I bought my first pack of Polydron in 1990. It was from the Early Learning Centre, it was a cube with a number of triangles packed inside, a nice desk toy that demonstrated the possibilities of what can be created with a few squares and triangles.
It wasn't long before Polydron (not just squares and triangles) formed a significant element of a new maths exhibit in Light on Science at the old Birmingham Science Museum. Visitors young and old treated us to some wondrous creations, where some visitors even experienced 'original thought' by proving there were only five regular solids (so what that someone had done it before!).
In 2000 I developed Maths in a Suitcase, a travelling hands on maths road-show which I take into schools. Polydron sat with a cluster of other activities where children of all ages could explore shape and structure. The Polydron was used in a number of ways depending on age and experience. For some it was simply the act of making anything - a space ship or hamster run - for some it was making and naming particular shapes, for some it was about exploring regularity.
Five years ago I was introduced to Magnetic Polydron. This was particularly good for the younger child, they could produce 3D shapes instantly without having to learn how to click pieces together - it was an instant hit. Some children want to just create, others like to look at the pictures and create what they see. Translating a 2D image into a 3D reality is an important skill that so often is not developed.
Magnetic Polydron was an instant hit with me as well. By being able to construct shapes quickly, I am more able to engage children in conversation. Sometimes these conversations may be simply around the number of edges or vertices a shape may have, or it may be around concepts like regularity and proof - there's something lovely about discussing the Platonic solids with a 10 year old and seeing that they get it. There's an even warmer feeling when you see the same pupil telling someone else!
I spend around 70 days in schools a year with Maths in a Suitcase. Around 12,000 children engage with my Magnetic Polydron set, or to put it another way, that's 350-400 hours of continuous use! It is mostly 5 years old, still looks good, it doesn't wear out, though it needs topping up occasionally. Why am I so enthusiastic about Magnetic Polydron? Because:
- it works - both physically and intellectually
- it feels good (it allows me to introduce words like 'ergonomic'!)
- it's safe - I have put it in a vice, hit it with a hammer, it doesn't break or chip
It goes without saying that Magnetic Polydron will continue to be important part of Maths in a Suitcase. However, I am now very excited because I am going to include a Magnetic Polydron activity in my Science in a Suitcase - hands on science road-show.
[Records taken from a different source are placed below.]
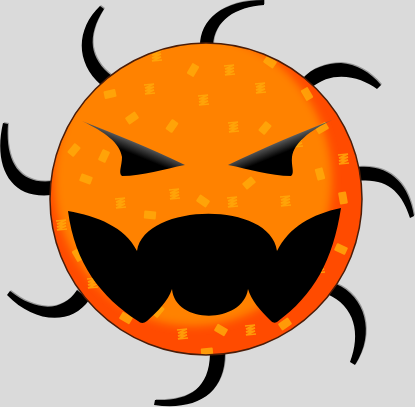
<!DOCTYPE html>
<html lang="en">
<head>
<meta charset="utf-8">
<title>Grinning sun</title>
<style>
:root{--backdrop:#dadada;--ink:#000;--skin:#ff8202;--shade:#ff4b00;--fleck:#ffa90a;--rim:#4a1c08;--ray-edge:#999}
html,body{margin:0;height:100%;overflow:hidden;background:var(--backdrop)}
.sun{display:block;width:415px;height:407px}
.ray-edges{fill:var(--ray-edge)}
.rays,.mouth{fill:var(--ink)}
.shade{fill:var(--shade)}
.skin{fill:var(--skin)}
.rim{fill:none;stroke:var(--rim);stroke-width:1.5}
.flecks{fill:var(--fleck);stroke:var(--fleck);opacity:.85}
</style>
</head>
<body>
<svg class="sun" viewBox="0 0 415 407" role="img" aria-label="Orange sun with an evil grin and curved black rays">
<defs>
<clipPath id="disc"><circle cx="206" cy="199" r="156"/></clipPath>
<filter id="soft" x="-10%" y="-10%" width="120%" height="120%"><feGaussianBlur stdDeviation="4"/></filter>
<filter id="faint"><feGaussianBlur stdDeviation="0.7"/></filter>
<linearGradient id="left-eye" gradientUnits="userSpaceOnUse" x1="141" y1="141" x2="132" y2="163">
<stop offset="0" stop-color="#777"/><stop offset=".25" stop-color="#444"/><stop offset=".65" stop-color="#000"/>
</linearGradient>
<linearGradient id="right-eye" gradientUnits="userSpaceOnUse" x1="272" y1="141" x2="281" y2="163">
<stop offset="0" stop-color="#777"/><stop offset=".25" stop-color="#444"/><stop offset=".65" stop-color="#000"/>
</linearGradient>
<g id="hatch"><path d="M-5-4L5-5M5-5L-4-1L5-2L-4 2L5 1L-4 5L6 4" fill="none" stroke-width="1.5"/></g>
<rect id="brick" x="-6" y="-4" width="12" height="8" rx="1" stroke="none"/>
<g id="ray-set">
<path d="M200 46C200 20 222 0 264 0V5C236 7 214 20 213 46Z"/>
<path d="M302 79C312 68 326 63 341 63C356 64 370 72 381 85L377 89C361 77 333 69 311 88Z"/>
<path d="M358 167C390 164 409 184 414 216L410 218C402 193 388 178 358 181Z"/>
<path d="M336 284C365 296 376 333 355 365L350 362C361 334 355 306 327 294Z"/>
<path d="M210 354C209 389 189 401 155 400L154 405C196 411 225 394 225 354Z"/>
<path d="M77 290C62 313 35 311 10 291L7 295C34 323 71 326 89 300Z"/>
<path d="M52 181C19 185 5 161 8 124L3 123C-7 166 10 200 52 195Z"/>
<path d="M101 85C75 62 76 29 100 6L104 9C86 37 90 59 112 76Z"/>
</g>
</defs>
<rect width="415" height="407" fill="var(--backdrop)"/>
<use class="ray-edges" href="#ray-set" x="1" y="-1" filter="url(#faint)"/>
<use class="rays" href="#ray-set"/>
<g clip-path="url(#disc)">
<circle class="shade" cx="206" cy="199" r="156"/>
<ellipse class="skin" cx="193" cy="180" rx="139" ry="146" filter="url(#soft)"/>
<g class="flecks">
<use href="#hatch" x="229" y="70"/><use href="#hatch" x="149" y="89"/><use href="#hatch" x="203" y="100"/>
<use href="#hatch" x="260" y="88"/><use href="#hatch" x="174" y="194"/><use href="#hatch" x="233" y="127"/>
<use href="#hatch" x="285" y="201"/><use href="#hatch" x="61" y="225"/><use href="#hatch" x="182" y="334"/>
<use href="#hatch" x="250" y="330"/><use href="#hatch" x="343" y="159"/><use href="#hatch" x="297" y="142"/>
<use href="#hatch" x="156" y="56"/><use href="#hatch" x="232" y="202"/><use href="#hatch" x="120" y="203"/>
<use href="#hatch" x="319" y="268"/><use href="#hatch" x="92" y="283"/>
<use href="#brick" transform="translate(193 70)rotate(-60)"/>
<use href="#brick" transform="translate(110 94)rotate(-12)"/>
<use href="#brick" transform="translate(172 126)rotate(-55)"/>
<use href="#brick" transform="translate(132 118)rotate(-35)"/>
<use href="#brick" transform="translate(270 62)rotate(35)"/>
<use href="#brick" transform="translate(307 94)rotate(60)"/>
<use href="#brick" transform="translate(265 128)rotate(-50)"/>
<use href="#brick" transform="translate(322 128)rotate(-30)"/>
<use href="#brick" transform="translate(203 201)rotate(35)"/>
<use href="#brick" transform="translate(249 183)rotate(-40)"/>
<use href="#brick" transform="translate(320 174)rotate(75)"/>
<use href="#brick" transform="translate(343 198)rotate(80)"/>
<use href="#brick" transform="translate(104 156)rotate(-65)"/>
<use href="#brick" transform="translate(86 179)rotate(20)"/>
<use href="#brick" transform="translate(74 150)rotate(-50)"/>
<use href="#brick" transform="translate(150 215)rotate(5)"/>
<use href="#brick" transform="translate(341 249)rotate(25)"/>
<use href="#brick" transform="translate(78 255)rotate(60)"/>
<use href="#brick" transform="translate(158 311)rotate(-50)"/>
<use href="#brick" transform="translate(221 330)rotate(30)"/>
<use href="#brick" transform="translate(207 352)rotate(-5)"/>
<use href="#brick" transform="translate(285 324)rotate(-35)"/>
<use href="#brick" transform="translate(126 318)rotate(30)"/>
</g>
</g>
<circle class="rim" cx="206" cy="199" r="156"/>
<g class="eyes">
<path fill="url(#left-eye)" d="M82 121C115 134 150 148 185 165C164 169 143 176 122 176C118 173 122 166 122 157C120 143 105 132 82 121Z"/>
<path fill="url(#right-eye)" d="M332 120C299 133 263 148 228 165C249 169 270 176 291 176C295 173 291 166 292 157C294 143 309 131 332 120Z"/>
</g>
<path class="mouth" d="M68 211C97 216 125 227 137 251C144 203 270 200 277 251C289 227 312 214 341 208C333 260 314 295 277 322Q273 324 270 320C260 310 251 300 248 289C243 324 175 325 172 289C168 301 158 311 147 321Q142 325 138 321C101 297 75 264 68 211Z"/>
</svg>
</body>
</html>
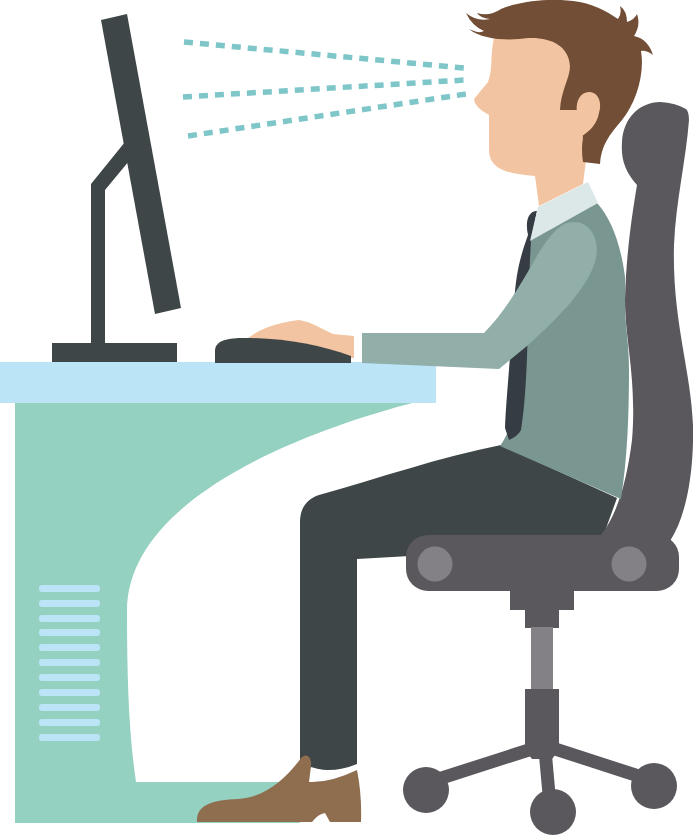
<!DOCTYPE html>
<html lang="en">
<head>
<meta charset="utf-8">
<title>Sitting posture at a desk</title>
<style>
:root {
  --paper: #ffffff;
  --ink: #3e4648;
  --tie: #363c44;
  --chair: #5b585d;
  --metal: #838186;
  --skin: #f3c4a1;
  --hair: #714e35;
  --shirt: #799790;
  --sleeve: #91aea9;
  --collar: #dce7e8;
  --desk: #95d1c0;
  --desk-top: #bce4f7;
  --gaze: #7fc6c9;
  --shoe: #8f6d4f;
}
html, body { margin: 0; background: var(--paper); overflow: hidden; }
.illustration { display: block; width: 693px; height: 835px; }
.ink { fill: var(--ink); }
.tie { fill: var(--tie); }
.chair { fill: var(--chair); }
.metal { fill: var(--metal); }
.skin { fill: var(--skin); }
.hair { fill: var(--hair); }
.shirt { fill: var(--shirt); }
.sleeve { fill: var(--sleeve); }
.collar { fill: var(--collar); }
.desk { fill: var(--desk); }
.desk-top { fill: var(--desk-top); }
.shoe { fill: var(--shoe); }
.sock { fill: var(--paper); }
.gaze { fill: none; stroke: var(--gaze); stroke-width: 5.5; stroke-dasharray: 9 7; }
.legs { fill: none; stroke: var(--chair); stroke-width: 13; }
</style>
</head>
<body>
<svg class="illustration" viewBox="0 0 693 835" role="img" aria-label="Man sitting upright on an office chair, looking at a monitor on a desk">
  <defs>
    <rect id="vent" width="61" height="7" rx="3"/>
  </defs>

  <g id="desk">
    <path class="desk" d="M15 402H416C300 432 126 500 127 612C127 680 129 735 136 782H300V823H15Z"/>
    <rect class="desk-top" y="362" width="436" height="41"/>
    <g class="desk-top">
      <use href="#vent" x="39" y="585"/>
      <use href="#vent" x="39" y="600"/>
      <use href="#vent" x="39" y="615"/>
      <use href="#vent" x="39" y="629"/>
      <use href="#vent" x="39" y="644"/>
      <use href="#vent" x="39" y="659"/>
      <use href="#vent" x="39" y="674"/>
      <use href="#vent" x="39" y="689"/>
      <use href="#vent" x="39" y="704"/>
      <use href="#vent" x="39" y="719"/>
      <use href="#vent" x="39" y="734"/>
    </g>
  </g>

  <g id="monitor" class="ink">
    <polygon points="101,20 127,14 181,308 155,314"/>
    <polygon points="125,142 91,184 91,346 105,346 105,190 129,161"/>
    <rect x="52" y="343" width="125" height="19"/>
  </g>

  <g id="gaze-lines" class="gaze">
    <path d="M184 42L464 68"/>
    <path d="M183 97L465 80"/>
    <path d="M188 136L466 94"/>
  </g>

  <g id="trousers">
    <path class="ink" d="M501 445C440 457 380 478 319 495C307 499 300 508 300 522V764Q328 776 357 764V559L410 556L600 545L617 498Z"/>
  </g>

  <g id="shoe">
    <path class="sock" d="M311 767Q332 774 356 767L354 776L313 784Z"/>
    <path class="shoe" d="M197 822C196 805 212 800 238 799C264 798 287 778 301 758C306 752 312 757 311 766L309 782Q330 783 357 770Q362 795 361 822H330L325 813Q318 814 312 822Z"/>
  </g>

  <g id="chair">
    <path class="chair" d="M637 185C624 170 621 158 622 142C623 118 640 102 660 102Q676 103 686 109Q689 112 689 120C686 160 676 200 674 245C672 320 691 370 693 425C694 470 687 515 670 541L660 550H590L601 535C618 513 627 480 632 440C637 380 625 340 625 300C626 255 632 215 637 185Z"/>
    <rect class="chair" x="406" y="535" width="273" height="56" rx="22"/>
    <circle class="metal" cx="435" cy="564" r="17.5"/>
    <circle class="metal" cx="629" cy="564" r="17.5"/>
    <path class="chair" d="M510 590H574V610H559V628H525V610H510Z"/>
    <rect class="metal" x="531" y="627" width="22" height="63"/>
    <path class="chair" d="M525 689H559V750L552 759H532L525 750Z"/>
    <g class="legs">
      <path d="M535 748L426 783"/>
      <path d="M549 747L654 781"/>
      <path d="M545 750L550 805"/>
    </g>
    <g class="chair">
      <circle cx="426" cy="790" r="23"/>
      <circle cx="654" cy="786" r="23"/>
      <circle cx="553" cy="812" r="23"/>
    </g>
  </g>

  <g id="torso">
    <path class="shirt" d="M530 238L597 203C611 218 621 245 625 277V310C626 330 629 345 629 370C629 420 627 460 621 499L500 446Q506 438 513 420Z"/>
    <path class="tie" d="M537 211C528 211 525 222 528 235C521 255 516 270 514 305C511 350 506 400 505 428L509 440Q518 436 521 430C526 400 528 350 528 300L531 240Z"/>
  </g>

  <g id="head">
    <path class="skin" d="M494 38C490 55 493 70 488 82L474 99Q474 107 489 115V150C489 168 505 174 535 176L539 206L583 184L586 160L605 110L580 30Z"/>
    <path class="collar" d="M538 207L588 182L598 203L530 241Z"/>
    <path class="hair" d="M466 13Q477 22 490 19Q480 18 477 13Q489 17 501 9C520 1 550 -2 573 1C592 3 606 11 618 19Q622 14 620 6Q627 11 627 22Q635 19 637 14Q641 25 634 36Q648 39 653 55Q646 50 641 51C645 74 636 103 622 120C609 135 601 146 600 164L583 162Q581 149 583 138L579 110H560C561 90 570 78 570 66C569 46 551 37 528 38C510 41 482 40 469 29Q479 34 484 31Q472 26 466 13Z"/>
    <path class="skin" d="M577 112C575 100 582 91 590 92C599 93 602 103 599 113C597 124 590 131 582 136Q579 128 577 112Z"/>
  </g>

  <g id="arm">
    <path class="skin" d="M242 344C255 329 280 322 299 320C312 322 322 329 333 334L354 336V358H330Z"/>
    <path class="ink" d="M215 363V350C216 340 228 338 245 338C285 338 320 345 351 356V363Z"/>
    <path class="sleeve" d="M362 333H484C505 312 522 282 537 256C550 235 560 222 574 222C590 222 600 239 596 258C589 290 550 325 527 346L499 369L362 363Z"/>
  </g>
</svg>
</body>
</html>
The recent introduction of the hexagon means that I can put together an exhibit around the Buckminsterfullerine, so-called buckyball, or C60 molecule (and also talk about football !).
Selwyn van Zeller
Maths in a Suitcase / Science in a Suitcase